So for Jesus to call a tax collector was not only unexpected by unthinkable in the minds of the religious crowd.

Jesus addressed their attitude directly and without apology.  “It is not those who are healthy who need a physician but those who are sick; I did not come to call the righteous but sinners.”

Levi was a sinner.  Jesus called him, and Levi got up and followed him.  Understand that this was no small thing.  If things didn’t go well for Peter and Andrew or for James and John they could always go back to fishing.

Not so for Levi.  A tax collector’s job was hard to come by and if you lost that job, you’d never get it back. Besides that, just having ‘tax collector’ in your resume would disqualify you for almost any job thereafter!

When Levi got up from his tax booth, it was a one way ticket.  He knew what he was doing. That’s why Luke reports this event by saying, ‘Levi left everything to follow Christ. (Luke 5:28)

LeviTax

It was the Pharisees who weren’t too happy with this. They pulled the disciples aside and asked them, “Why does he eat with tax collectors and ‘sinners’?” This was not an innocent question but an outright accusation.  They went nuts. This was a scandal worthy of the gossip columns! This broke all their rules.  You didn’t eat with Gentiles. You didn’t associate with sinners. This was as big a scandal to them as your pastor hanging out at the local bar.

The opening chapters of Mark expose a growing escalation of hostility towards Jesus on the part of the Jewish religious leaders.  In verse 6 of this chapter the teachers of the law simply thought accusing thoughts about Jesus in their minds. (Mark 2:6) Now here in verse 16 they speak out, but just to Jesus’ disciples. (Mark 2:16) In verse 24 they address Jesus directly (Mark 2:24), and by the time you get to chapter 3 they begin plotting to kill him (Mark 3:6). That’s quite a progression in a very short time!

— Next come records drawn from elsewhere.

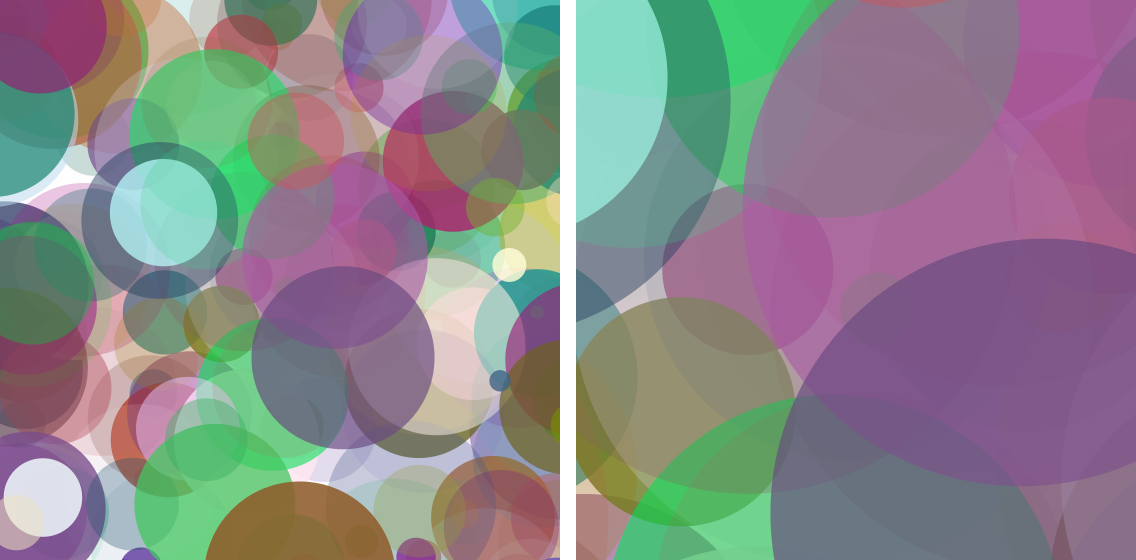
Left: the whole. Right: its middle third, enlarged.
A Shadertoy shader for this background:

```glsl
const int DISC_COUNT = 180;
const int SMALL_EVERY = 4;                       // every n-th disc is a small one
const vec2 LARGE_RADIUS = vec2(0.065, 0.172);
const vec2 SMALL_RADIUS = vec2(0.012, 0.060);
const vec2 OPACITY = vec2(0.06, 0.88);
const float OPACITY_BIAS = 1.1;
const float MARGIN = 0.06;                       // how far centres may leave the canvas
const float SCATTER = 0.30;                      // random shift of the even spread
const float TINT_JITTER = 0.36;
const float SEED = 17.0;
const vec3 PAPER = vec3(1.0, 0.995, 1.0);

// Disc tints and the upper end of each one's share
const int TINT_COUNT = 6;
const vec3 TINTS[TINT_COUNT] = vec3[TINT_COUNT](
    vec3(0.61, 0.30, 0.29),    // rose
    vec3(0.90, 0.88, 0.91),    // pale lilac
    vec3(0.49, 0.19, 0.56),    // violet
    vec3(0.13, 0.74, 0.42),    // green
    vec3(0.14, 0.35, 0.42),    // slate teal
    vec3(0.60, 0.52, 0.13));   // ochre
const float SHARE_ENDS[TINT_COUNT] = float[TINT_COUNT](0.22, 0.41, 0.58, 0.75, 0.89, 1.0);

vec4 hash4(float n) {
    vec4 p = fract(vec4(n) * vec4(0.1031, 0.1030, 0.0973, 0.1099));
    p += dot(p, p.wzxy + 33.33);
    return fract((p.xxyz + p.yzzw) * p.zywx);
}

vec3 pickTint(float pick) {
    for (int i = 0; i < TINT_COUNT - 1; i++) {
        if (pick < SHARE_ENDS[i]) return TINTS[i];
    }
    return TINTS[TINT_COUNT - 1];
}

// Antialiased coverage of a disc
float discMask(vec2 p, vec2 centre, float radius, float pixel) {
    return clamp(0.5 - (length(p - centre) - radius) / pixel, 0.0, 1.0);
}

void mainImage(out vec4 fragColor, in vec2 fragCoord) {
    float pixel = 1.0 / iResolution.y;
    vec2 p = fragCoord * pixel;
    float aspect = iResolution.x * pixel;
    vec3 colour = PAPER;

    // Translucent discs stacked from back to front
    for (int i = 0; i < DISC_COUNT; i++) {
        float n = float(i) + 1.0;
        vec4 shape = hash4(n + SEED);
        vec4 shade = hash4(n * 3.7 + SEED + 211.0);

        // Low-discrepancy spread loosened by random offsets
        vec2 spread = fract(n * vec2(0.7549, 0.5698) + SCATTER * shape.xy);
        vec2 centre = mix(vec2(-MARGIN), vec2(1.0 + MARGIN), spread);
        centre.x *= aspect;

        bool isSmall = i % SMALL_EVERY == SMALL_EVERY - 1;
        vec2 range = isSmall ? SMALL_RADIUS : LARGE_RADIUS;
        float radius = mix(range.x, range.y, shape.z);
        float opacity = mix(OPACITY.x, OPACITY.y, pow(shape.w, OPACITY_BIAS));

        vec3 tint = pickTint(fract(n * 0.618034));
        tint = clamp(tint + TINT_JITTER * (shade.xyz - 0.5), 0.0, 1.0);
        colour = mix(colour, tint, opacity * discMask(p, centre, radius, pixel));
    }

    fragColor = vec4(colour, 1.0);
}
```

Jesus welcomed sinners, and the Pharisees were disgusted by them.  Jesus accepted those whom the Pharisees deemed unacceptable. In fact, He declared those were the ones He came for!

Don’t you love the way sinners flocked to Jesus in the gospels? They obviously felt comfortable with Him;. they felt loved and accepted. They were attracted to His teachings and Jesus was obviously glad to be with them.

What about us? Do we have the attitude of Jesus?  Are we as concerned as He was about  ‘sinners’? About those who don’t know about Him, about the good news of His salvation?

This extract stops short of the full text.